### What is being asked
What follows is a set of entries; retype all of them exactly.

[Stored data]
★ ★ ★

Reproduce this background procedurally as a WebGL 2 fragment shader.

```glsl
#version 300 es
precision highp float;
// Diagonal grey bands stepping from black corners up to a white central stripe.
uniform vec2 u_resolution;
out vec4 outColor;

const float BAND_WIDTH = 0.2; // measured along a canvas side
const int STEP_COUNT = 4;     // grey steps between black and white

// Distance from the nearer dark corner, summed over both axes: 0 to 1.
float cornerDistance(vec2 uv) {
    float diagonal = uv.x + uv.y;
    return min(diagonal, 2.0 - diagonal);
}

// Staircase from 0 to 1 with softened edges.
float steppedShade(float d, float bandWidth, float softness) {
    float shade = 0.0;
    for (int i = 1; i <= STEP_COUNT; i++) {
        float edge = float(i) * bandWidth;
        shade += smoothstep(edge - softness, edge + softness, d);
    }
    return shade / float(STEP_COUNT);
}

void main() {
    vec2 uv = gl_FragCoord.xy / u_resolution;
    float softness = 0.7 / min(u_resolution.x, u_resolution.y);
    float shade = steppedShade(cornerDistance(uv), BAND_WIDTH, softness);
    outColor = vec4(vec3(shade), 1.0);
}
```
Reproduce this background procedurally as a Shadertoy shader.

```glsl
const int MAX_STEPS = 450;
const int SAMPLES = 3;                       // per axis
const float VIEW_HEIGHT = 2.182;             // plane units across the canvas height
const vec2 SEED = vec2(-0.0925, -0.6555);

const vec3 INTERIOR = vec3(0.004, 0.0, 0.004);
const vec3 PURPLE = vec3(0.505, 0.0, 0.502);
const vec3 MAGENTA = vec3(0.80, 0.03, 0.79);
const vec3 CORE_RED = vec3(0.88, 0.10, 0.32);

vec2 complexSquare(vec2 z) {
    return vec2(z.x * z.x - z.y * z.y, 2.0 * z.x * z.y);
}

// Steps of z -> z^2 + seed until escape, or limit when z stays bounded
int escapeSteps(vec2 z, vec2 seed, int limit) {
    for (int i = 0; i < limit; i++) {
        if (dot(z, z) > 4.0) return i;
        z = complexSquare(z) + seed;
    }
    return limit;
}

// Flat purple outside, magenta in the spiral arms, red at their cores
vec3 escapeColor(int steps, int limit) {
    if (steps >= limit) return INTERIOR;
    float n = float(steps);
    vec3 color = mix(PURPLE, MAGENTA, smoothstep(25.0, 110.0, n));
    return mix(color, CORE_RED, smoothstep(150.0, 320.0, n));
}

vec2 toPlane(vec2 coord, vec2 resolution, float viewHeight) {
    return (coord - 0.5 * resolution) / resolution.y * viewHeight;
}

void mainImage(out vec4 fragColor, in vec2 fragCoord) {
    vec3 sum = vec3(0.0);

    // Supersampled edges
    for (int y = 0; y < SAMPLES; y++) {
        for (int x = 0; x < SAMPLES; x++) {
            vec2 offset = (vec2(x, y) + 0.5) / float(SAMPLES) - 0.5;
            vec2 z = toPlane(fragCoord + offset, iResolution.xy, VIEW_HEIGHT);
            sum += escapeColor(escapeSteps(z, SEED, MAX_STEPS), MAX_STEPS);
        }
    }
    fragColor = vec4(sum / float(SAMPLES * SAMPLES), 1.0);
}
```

★ ★ ★

### Solution
Reproduce this background procedurally as a WebGL 2 fragment shader.

```glsl
#version 300 es
precision highp float;
// Diagonal grey bands stepping from black corners up to a white central stripe.
uniform vec2 u_resolution;
out vec4 outColor;

const float BAND_WIDTH = 0.2; // measured along a canvas side
const int STEP_COUNT = 4;     // grey steps between black and white

// Distance from the nearer dark corner, summed over both axes: 0 to 1.
float cornerDistance(vec2 uv) {
    float diagonal = uv.x + uv.y;
    return min(diagonal, 2.0 - diagonal);
}

// Staircase from 0 to 1 with softened edges.
float steppedShade(float d, float bandWidth, float softness) {
    float shade = 0.0;
    for (int i = 1; i <= STEP_COUNT; i++) {
        float edge = float(i) * bandWidth;
        shade += smoothstep(edge - softness, edge + softness, d);
    }
    return shade / float(STEP_COUNT);
}

void main() {
    vec2 uv = gl_FragCoord.xy / u_resolution;
    float softness = 0.7 / min(u_resolution.x, u_resolution.y);
    float shade = steppedShade(cornerDistance(uv), BAND_WIDTH, softness);
    outColor = vec4(vec3(shade), 1.0);
}
```
Reproduce this background procedurally as a Shadertoy shader.

```glsl
const int MAX_STEPS = 450;
const int SAMPLES = 3;                       // per axis
const float VIEW_HEIGHT = 2.182;             // plane units across the canvas height
const vec2 SEED = vec2(-0.0925, -0.6555);

const vec3 INTERIOR = vec3(0.004, 0.0, 0.004);
const vec3 PURPLE = vec3(0.505, 0.0, 0.502);
const vec3 MAGENTA = vec3(0.80, 0.03, 0.79);
const vec3 CORE_RED = vec3(0.88, 0.10, 0.32);

vec2 complexSquare(vec2 z) {
    return vec2(z.x * z.x - z.y * z.y, 2.0 * z.x * z.y);
}

// Steps of z -> z^2 + seed until escape, or limit when z stays bounded
int escapeSteps(vec2 z, vec2 seed, int limit) {
    for (int i = 0; i < limit; i++) {
        if (dot(z, z) > 4.0) return i;
        z = complexSquare(z) + seed;
    }
    return limit;
}

// Flat purple outside, magenta in the spiral arms, red at their cores
vec3 escapeColor(int steps, int limit) {
    if (steps >= limit) return INTERIOR;
    float n = float(steps);
    vec3 color = mix(PURPLE, MAGENTA, smoothstep(25.0, 110.0, n));
    return mix(color, CORE_RED, smoothstep(150.0, 320.0, n));
}

vec2 toPlane(vec2 coord, vec2 resolution, float viewHeight) {
    return (coord - 0.5 * resolution) / resolution.y * viewHeight;
}

void mainImage(out vec4 fragColor, in vec2 fragCoord) {
    vec3 sum = vec3(0.0);

    // Supersampled edges
    for (int y = 0; y < SAMPLES; y++) {
        for (int x = 0; x < SAMPLES; x++) {
            vec2 offset = (vec2(x, y) + 0.5) / float(SAMPLES) - 0.5;
            vec2 z = toPlane(fragCoord + offset, iResolution.xy, VIEW_HEIGHT);
            sum += escapeColor(escapeSteps(z, SEED, MAX_STEPS), MAX_STEPS);
        }
    }
    fragColor = vec4(sum / float(SAMPLES * SAMPLES), 1.0);
}
```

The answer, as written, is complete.